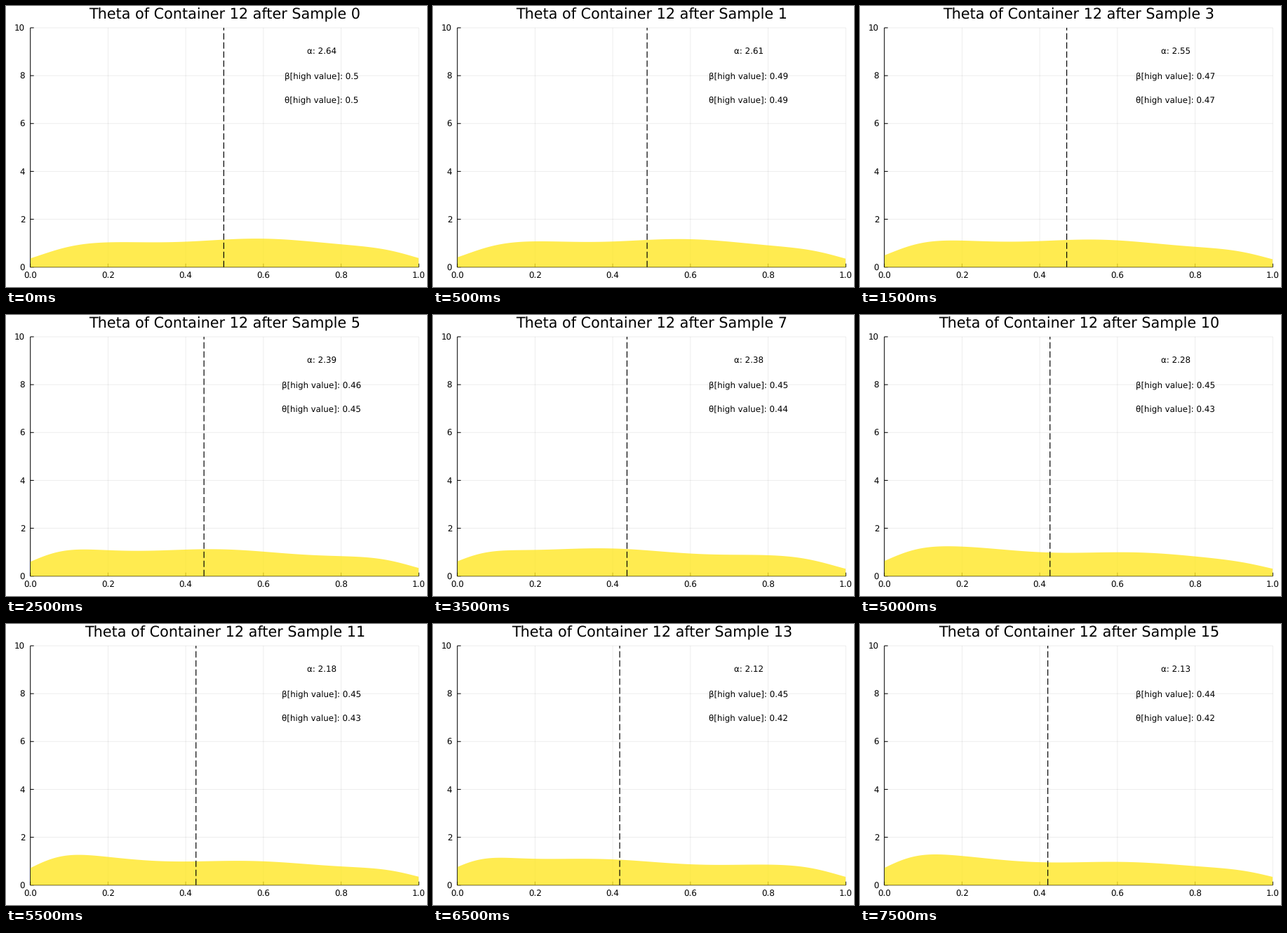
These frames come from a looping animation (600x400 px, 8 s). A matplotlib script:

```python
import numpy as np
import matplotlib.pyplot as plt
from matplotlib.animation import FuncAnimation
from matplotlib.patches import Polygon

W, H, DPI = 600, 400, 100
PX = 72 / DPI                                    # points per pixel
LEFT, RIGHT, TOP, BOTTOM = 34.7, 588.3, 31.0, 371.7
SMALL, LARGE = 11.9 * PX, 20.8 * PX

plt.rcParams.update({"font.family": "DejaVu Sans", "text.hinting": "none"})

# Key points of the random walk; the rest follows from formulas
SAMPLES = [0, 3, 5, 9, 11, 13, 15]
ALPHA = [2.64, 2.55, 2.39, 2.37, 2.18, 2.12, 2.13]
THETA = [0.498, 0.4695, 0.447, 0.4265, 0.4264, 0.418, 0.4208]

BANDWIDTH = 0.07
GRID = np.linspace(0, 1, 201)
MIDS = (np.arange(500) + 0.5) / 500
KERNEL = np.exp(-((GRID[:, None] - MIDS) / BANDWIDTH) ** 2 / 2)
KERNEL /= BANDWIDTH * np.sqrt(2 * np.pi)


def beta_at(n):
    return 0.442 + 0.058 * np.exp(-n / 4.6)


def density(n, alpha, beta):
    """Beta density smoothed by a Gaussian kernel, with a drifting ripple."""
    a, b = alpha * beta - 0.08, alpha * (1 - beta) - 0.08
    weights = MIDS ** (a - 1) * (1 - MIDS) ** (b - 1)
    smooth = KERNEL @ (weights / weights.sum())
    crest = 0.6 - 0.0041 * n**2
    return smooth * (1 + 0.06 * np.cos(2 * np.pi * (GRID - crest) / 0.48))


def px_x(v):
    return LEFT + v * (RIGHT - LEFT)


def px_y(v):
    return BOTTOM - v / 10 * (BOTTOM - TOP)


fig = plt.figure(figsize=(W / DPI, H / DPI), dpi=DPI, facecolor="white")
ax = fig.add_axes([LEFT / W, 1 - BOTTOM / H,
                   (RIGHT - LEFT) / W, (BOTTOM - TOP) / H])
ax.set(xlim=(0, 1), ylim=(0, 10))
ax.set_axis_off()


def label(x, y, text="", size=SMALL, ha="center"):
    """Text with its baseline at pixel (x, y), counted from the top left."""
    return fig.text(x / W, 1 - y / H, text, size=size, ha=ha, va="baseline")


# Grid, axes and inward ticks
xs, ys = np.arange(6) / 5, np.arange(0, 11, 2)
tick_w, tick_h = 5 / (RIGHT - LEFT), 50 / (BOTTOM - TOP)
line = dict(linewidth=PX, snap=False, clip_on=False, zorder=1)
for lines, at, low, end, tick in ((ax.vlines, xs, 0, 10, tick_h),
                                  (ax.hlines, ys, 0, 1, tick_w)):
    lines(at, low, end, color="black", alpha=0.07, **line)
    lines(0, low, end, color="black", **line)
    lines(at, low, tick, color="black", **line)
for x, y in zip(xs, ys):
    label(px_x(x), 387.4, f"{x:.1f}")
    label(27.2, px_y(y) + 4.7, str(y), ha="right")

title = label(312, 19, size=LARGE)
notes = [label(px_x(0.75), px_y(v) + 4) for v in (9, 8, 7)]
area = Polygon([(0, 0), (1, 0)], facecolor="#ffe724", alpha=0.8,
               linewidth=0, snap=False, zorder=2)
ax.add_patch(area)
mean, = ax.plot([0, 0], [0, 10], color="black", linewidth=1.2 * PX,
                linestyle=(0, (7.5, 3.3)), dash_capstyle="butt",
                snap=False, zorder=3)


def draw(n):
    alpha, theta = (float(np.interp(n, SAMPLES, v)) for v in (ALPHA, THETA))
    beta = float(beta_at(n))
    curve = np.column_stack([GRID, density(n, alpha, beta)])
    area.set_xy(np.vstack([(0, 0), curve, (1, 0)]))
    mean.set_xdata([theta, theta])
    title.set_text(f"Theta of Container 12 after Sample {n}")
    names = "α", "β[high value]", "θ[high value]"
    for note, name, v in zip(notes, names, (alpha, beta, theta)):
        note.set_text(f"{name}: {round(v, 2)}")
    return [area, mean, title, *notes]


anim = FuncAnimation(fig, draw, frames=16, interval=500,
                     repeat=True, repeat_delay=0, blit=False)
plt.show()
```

+ + +

**HOW TO COMPLETE THIS TASK:** Only the number is wanted: how many lines of the data contain the word "names"?

**RESPONSE AREA:** 2